SUPPLIED MATERIAL
═══

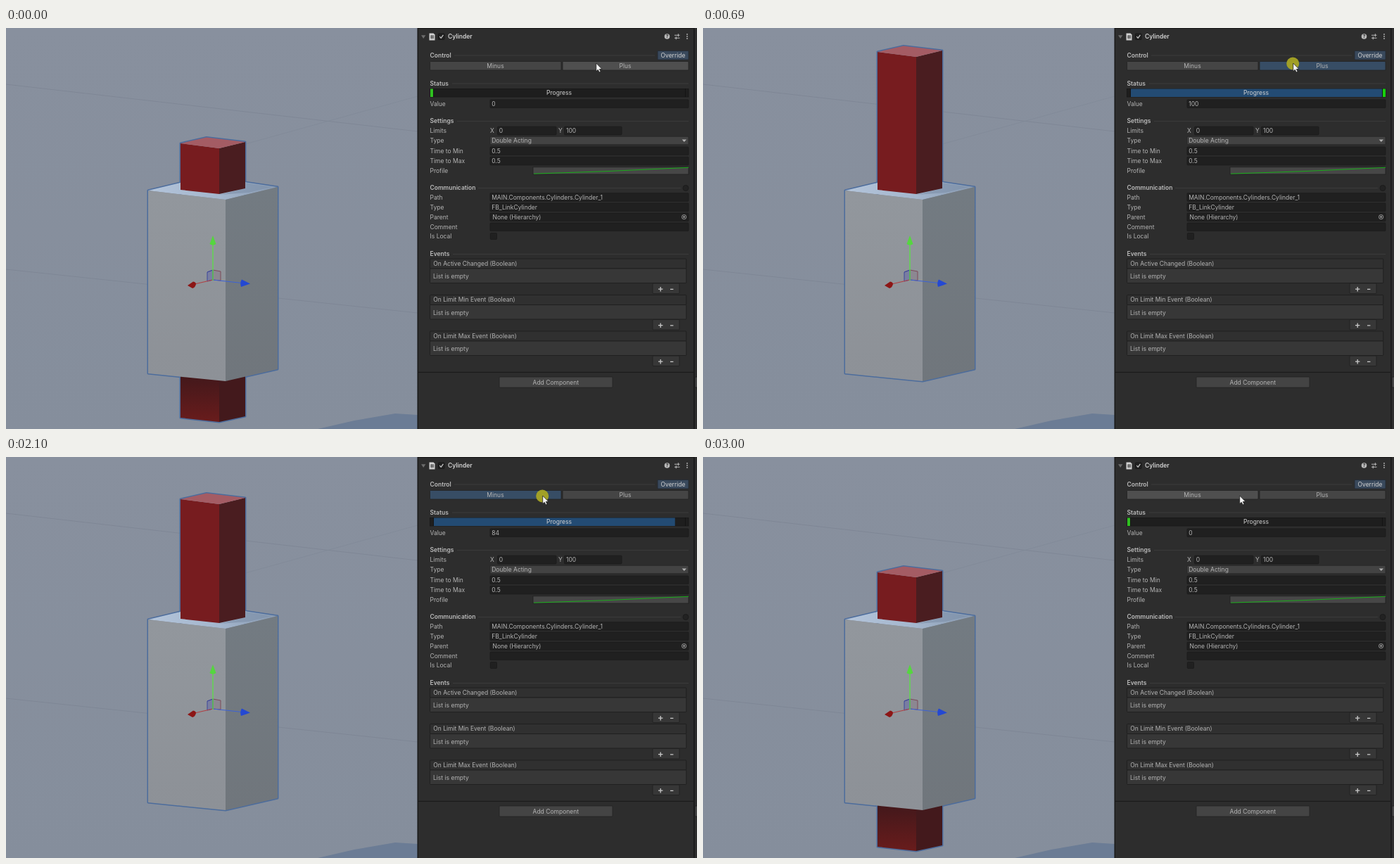
An HTML page that plays this animation: 982x570 px, repeating every 3070 ms.

```html
<!DOCTYPE html>
<html lang="en">
<head>
<meta charset="utf-8">
<title>Cylinder inspector</title>
<style>
  html, body { margin: 0; width: 100%; height: 100%; overflow: hidden; background: #2d2d2d; }
  svg { display: block; }
  text { font: 8.5px Inter, sans-serif; fill: #b4b4b4; white-space: pre; }
  .bold { font-weight: 600; fill: #bcbcbc; }
  .mid { text-anchor: middle; }
  .bright { fill: #d2d2d2; }
</style>
</head>
<body>
<svg id="stage" width="982" height="570" viewBox="0 0 982 570">
  <defs>
    <linearGradient id="sky" x2="0" y2="1"><stop stop-color="#88909e"/><stop offset="1" stop-color="#858e9c"/></linearGradient>
    <linearGradient id="lid"><stop stop-color="#b3c4da"/><stop offset=".55" stop-color="#a4b6cd"/><stop offset="1" stop-color="#8799b0"/></linearGradient>
    <linearGradient id="front" x2="0" y2="1"><stop stop-color="#92979d"/><stop offset="1" stop-color="#8d9197"/></linearGradient>
    <linearGradient id="side" x2="0" y2="1"><stop stop-color="#737b82"/><stop offset="1" stop-color="#70767c"/></linearGradient>
    <linearGradient id="under" gradientUnits="userSpaceOnUse" x1="0" y1="495" x2="0" y2="562"><stop stop-color="#43181b"/><stop offset="1" stop-color="#6a1c1c"/></linearGradient>
    <clipPath id="view"><path d="M0 0H585V570H0Z"/></clipPath>
  </defs>
  <g id="scene" clip-path="url(#view)"></g>
  <g id="panel"></g>
  <g id="pointer"></g>
</svg>
<script>
const LOOP = 3070;
const $ = id => document.getElementById(id);
const scene = $('scene'), panel = $('panel'), pointer = $('pointer');

function add(parent, tag, attrs, text) {
  const el = document.createElementNS('http://www.w3.org/2000/svg', tag);
  for (const key in attrs) el.setAttribute(key, attrs[key]);
  if (text !== undefined) el.textContent = text;
  return parent.appendChild(el);
}
const set = (el, key, value) => el.setAttribute(key, value);
const path = (parent, d, fill, extra) => add(parent, 'path', { d, fill, ...extra });
const line = (parent, d, stroke, width = 1) => path(parent, d, 'none', { stroke, 'stroke-width': width });
const circle = (parent, cx, cy, r, fill, extra) => add(parent, 'circle', { cx, cy, r, fill, ...extra });
const box = (x, y, x2, y2, fill, stroke = 'none', rx = 1) =>
  add(panel, 'rect', { x, y, width: x2 - x, height: y2 - y, fill, stroke, 'stroke-width': .8, rx });
// y is the middle of the text line
const label = (x, y, text, cls = '') => add(panel, 'text', { x, y: y + 3.1, class: cls }, text);
const clamp = (v, lo, hi) => Math.min(hi, Math.max(lo, v));

// ---- 3D view ----
path(scene, 'M0 0H585V570H0Z', 'url(#sky)');
line(scene, 'M0 80L585 147M0 343L585 405', '#7d8594', .8);
line(scene, 'M585 97L250 190', '#808897', .7);
path(scene, 'M443 570L495 558 553 548 585 550V570Z', '#6b7c95');

const outline = { stroke: '#4c6c9c', 'stroke-width': 3, 'stroke-linejoin': 'round' };
const rodEdge = path(scene, '', 'none', outline);
path(scene, 'M202 231L285 211 386 226V485L312 502 202 491Z', 'none', outline);

const lowLeft = path(scene, '', 'url(#under)');
const lowRight = path(scene, '', '#43191c');
path(scene, 'M202 231L285 211 386 226 312 244Z', 'url(#lid)');
path(scene, 'M303 237L340 228 340 220 378 226 345 234Z', '#7e90a8', { opacity: .6 });
path(scene, 'M202 231L312 244V502L202 491Z', 'url(#front)');
path(scene, 'M312 244L386 226V485L312 502Z', 'url(#side)');
const rodLeft = path(scene, '', '#771c1f');
const rodRight = path(scene, '', '#4a1d20');
const rodTop = path(scene, '', '#a45c64');

function drawRod(p) {
  const up = 130 * p, y = v => (v - up).toFixed(2);
  const top = `M248 ${y(164)}L285 ${y(155.5)} 340 ${y(162)} 303 ${y(171)}Z`;
  set(rodTop, 'd', top);
  set(rodLeft, 'd', `M248 ${y(164)}L303 ${y(171)}V236L248 230Z`);
  set(rodRight, 'd', `M303 ${y(171)}L340 ${y(162)}V228L303 236Z`);
  set(lowLeft, 'd', `M248 400V${y(554)}L303 ${y(560)}V400Z`);
  set(lowRight, 'd', `M303 400V${y(560)}L340 ${y(552)}V400Z`);
  set(rodEdge, 'd', `M248 ${y(164)}L285 ${y(155.5)} 340 ${y(162)}V${y(552)}L303 ${y(560)} 248 ${y(554)}Z`);
}

// move handles
path(scene, 'M286 347L294 344V358L286 360Z', '#6a70a6', { stroke: '#3f4799', 'fill-opacity': .6 });
path(scene, 'M294 344L305 346V359L294 358Z', '#8b7f8c', { stroke: '#7c4a58', 'fill-opacity': .6 });
line(scene, 'M286 347L294 344V358', '#3f4799');
line(scene, 'M294 358L268 364', '#b04044', 1.2);
line(scene, 'M294 358L335 362.5', '#3c62d6', 1.2);
line(scene, 'M294 359V307', '#5edb4c', 1.4);
path(scene, 'M294 295L298.5 307Q294 310 289.5 307Z', '#55d63f');
path(scene, 'M258 366L266 360.5Q270 361 270 364 269 369 265 370Z', '#8c1616');
path(scene, 'M347 363.5L335 357.5Q332 362 334 368Z', '#2448d2');

// ---- inspector ----
const EDGE = '#1b1b1b', FIELD = '#202020';
box(585, 0, 982, 570, '#2d2d2d', 'none', 0);
box(584.5, 0, 586, 570, '#191919', 'none', 0);
box(586, 0, 977, 1.2, '#1d1d1d', 'none', 0);
box(977, 0, 978.6, 570, '#191919', 'none', 0);
box(979, 496, 984, 511, '#454545', EDGE);

path(panel, 'M590 10.3H596.4L593.2 15Z', '#6c6c6c');
path(panel, 'M601.5 7.5H607.5L609.5 9.5V17.5H601.5Z', '#d0d0d0');
line(panel, 'M604.6 10V15.4M606.8 10V15.4M603 11.7H608.2M603 13.8H608.2', '#3a3a3a', .8);
box(614.5, 8, 623, 16.5, '#222', '#151515');
line(panel, 'M616.3 12.2L618.2 14.3 621.4 9.8', '#cfcfcf', 1.2);
label(628, 12, 'Cylinder', 'bold bright');
circle(panel, 939.5, 12, 3.8, '#b8b8b8');
add(panel, 'text', { x: 939.5, y: 14.4, class: 'mid', style: 'font-size:6.5px;font-weight:700;fill:#2d2d2d' }, '?');
line(panel, 'M950 10.3H957.5M950 14.2H957.5M955.4 8.3V12.3M952.3 12.2V16.2', '#b8b8b8', 1.1);
for (const dy of [-3, 0, 3]) circle(panel, 968, 12 + dy, .9, '#b8b8b8');

const heads = [['Control', 38.5, 637, 922], ['Status', 78.5, 634, 970], ['Settings', 132, 641, 970],
  ['Communication', 227, 671, 959], ['Events', 321, 635, 970]];
for (const [name, y, x, x2] of heads) {
  label(602.5, y, name, 'bold');
  line(panel, `M${x} ${y + .5}H${x2}`, '#3d3d3d', .9);
}
circle(panel, 966, 227.5, 4, '#222', { stroke: '#1c1c1c' });

box(926, 32.5, 970, 45, '#39495c', '#222a34');
label(948, 38.5, 'Override', 'mid bright');
const minus = box(602.5, 47.5, 789, 60, '#464646', '#232323');
const plus = box(791, 47.5, 970, 60, '#464646', '#232323');
label(695.5, 53.5, 'Minus', 'mid');
label(880, 53.5, 'Plus', 'mid');

box(602.5, 86.5, 970, 98, '#1e1e1e', '#181818', 0);
const bar = box(608, 86.5, 608, 98, '#234b73', 'none', 0);
line(panel, 'M607.5 86V98M965.5 86V98', '#141414', .9);
const lowLamp = box(603, 86.5, 607, 98, '#2fc020', 'none', 0);
const highLamp = box(966, 86.5, 970, 98, '#18d20c', 'none', 0);
label(786, 92, 'Progress', 'mid bright');

function row(y, name, text, x2 = 970, x = 688) {
  label(602.5, y, name);
  box(x, y - 5.8, x2, y + 5.8, FIELD, EDGE);
  return label(x + 2.2, y, text);
}
const value = row(107.7, 'Value', '0');
row(146, 'Limits', '0', 782, 698.5);
label(688, 146, 'X');
box(793.5, 140.2, 875, 151.8, FIELD, EDGE);
label(785, 146, 'Y');
label(796, 146, '100');
label(602.5, 160, 'Type');
box(688, 154.2, 970, 165.8, '#434343', '#252525');
label(690.2, 160, 'Double Acting');
path(panel, 'M960.7 158.4H967L963.8 162Z', '#b4b4b4');
row(174.8, 'Time to Min', '0.5');
row(189, 'Time to Max', '0.5');
label(602.5, 203, 'Profile');
box(749, 197.8, 970, 208, '#474747', '#202020', 0);
line(panel, 'M750 207.2L855 203.6 970 198.3', '#18ad18');

row(240.5, 'Path', 'MAIN.Components.Cylinders.Cylinder_1');
row(254.7, 'Type', 'FB_LinkCylinder');
row(268.8, 'Parent', '').remove();
label(691.5, 268.8, 'None (Hierarchy)');
circle(panel, 963.6, 268.6, 3.1, 'none', { stroke: '#a8a8a8', 'stroke-width': .9 });
circle(panel, 963.6, 268.6, 1.3, '#a8a8a8');
row(282.8, 'Comment', '');
label(602.5, 296, 'Is Local');
box(688.3, 291.5, 697.5, 300.5, FIELD, EDGE);

['Active Changed', 'Limit Min Event', 'Limit Max Event'].forEach((name, i) => {
  const y = 328 + 51.5 * i;
  box(602.5, y, 966.8, y + 14, '#303030', '#1c1c1c');
  box(602.5, y + 14, 966.8, y + 34.5, '#373737', '#1c1c1c');
  box(919, y + 35, 957, y + 49.5, '#373737', '#1f1f1f');
  label(607.3, y + 6.8, `On ${name} (Boolean)`);
  label(607, y + 25.3, 'List is empty');
  line(panel, `M927 ${y + 43.2}H933.4M930.2 ${y + 40}V${y + 46.4}M944 ${y + 43.4}H948.4`, '#cacaca', 1.3);
});

box(586, 488.8, 977, 490, '#1a1a1a', 'none', 0);
box(701, 496, 862, 511, '#444', '#232323');
label(781.3, 503.5, 'Add Component', 'mid');

const halo = circle(pointer, -.5, .5, 9, '#a5a324', { opacity: .96 });
path(pointer, 'M0 0V11.6L2.6 9.3 4.4 13 6.4 12.1 4.7 8.5H8.3Z', '#f4f4f4',
  { stroke: '#1c1c1c', 'stroke-width': .8, 'stroke-linejoin': 'round' });

// ---- motion ----
const PRESS = '#374d65', HOVER = '#4f4f4f', IDLE = '#454545';
const stepOf = (t, start, length) => Math.floor((t - start) / length);

function render(t) {
  const down = t >= 2030;
  // travel grows 14 per screen update, counted in physics ticks of 4
  let u = -20;
  if (down) u = 4 + 14 * stepOf(t, 2027, 71.4);
  else if (t >= 130) u = 8 + 14 * stepOf(t, 130, 70);
  u = Math.floor(u / 4) * 4;
  const travel = offset => {
    const v = clamp(u + offset, 0, 100);
    return down ? 100 - v : v;
  };

  const shown = travel(0), done = travel(-12);
  drawRod(travel(4) / 100);
  value.textContent = down && shown > 0 && shown < 50 ? (shown - .00002).toFixed(5) : shown;
  set(bar, 'width', 3.57 * done);
  set(lowLamp, 'visibility', done === 0 ? 'visible' : 'hidden');
  set(highLamp, 'visibility', done === 100 ? 'visible' : 'hidden');

  const k = clamp(stepOf(t, 1490, 68.3) + 1, 0, 7) / 7;
  const e = k * k * (3 - 2 * k);
  const x = 838.7 - 76 * e, y = 50 + 5 * e;
  set(pointer, 'transform', `translate(${x} ${y})`);

  const pressed = (t >= 130 && t < 1290) || (t >= 2030 && t < 3000);
  const active = pressed ? PRESS : HOVER;
  set(halo, 'visibility', pressed ? 'visible' : 'hidden');
  set(plus, 'fill', x > 790 ? active : IDLE);
  set(minus, 'fill', x < 790 ? active : IDLE);
}

function tick() {
  render(performance.now() % LOOP);
  requestAnimationFrame(tick);
}
tick();
</script>
</body>
</html>
```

═══

PROBLEM TO WORK ON
Copy out every line from the material above where the string "down" turns up.

YOUR SOLUTION
  const down = t >= 2030;
  if (down) u = 4 + 14 * stepOf(t, 2027, 71.4);
    return down ? 100 - v : v;
  value.textContent = down && shown > 0 && shown < 50 ? (shown - .00002).toFixed(5) : shown;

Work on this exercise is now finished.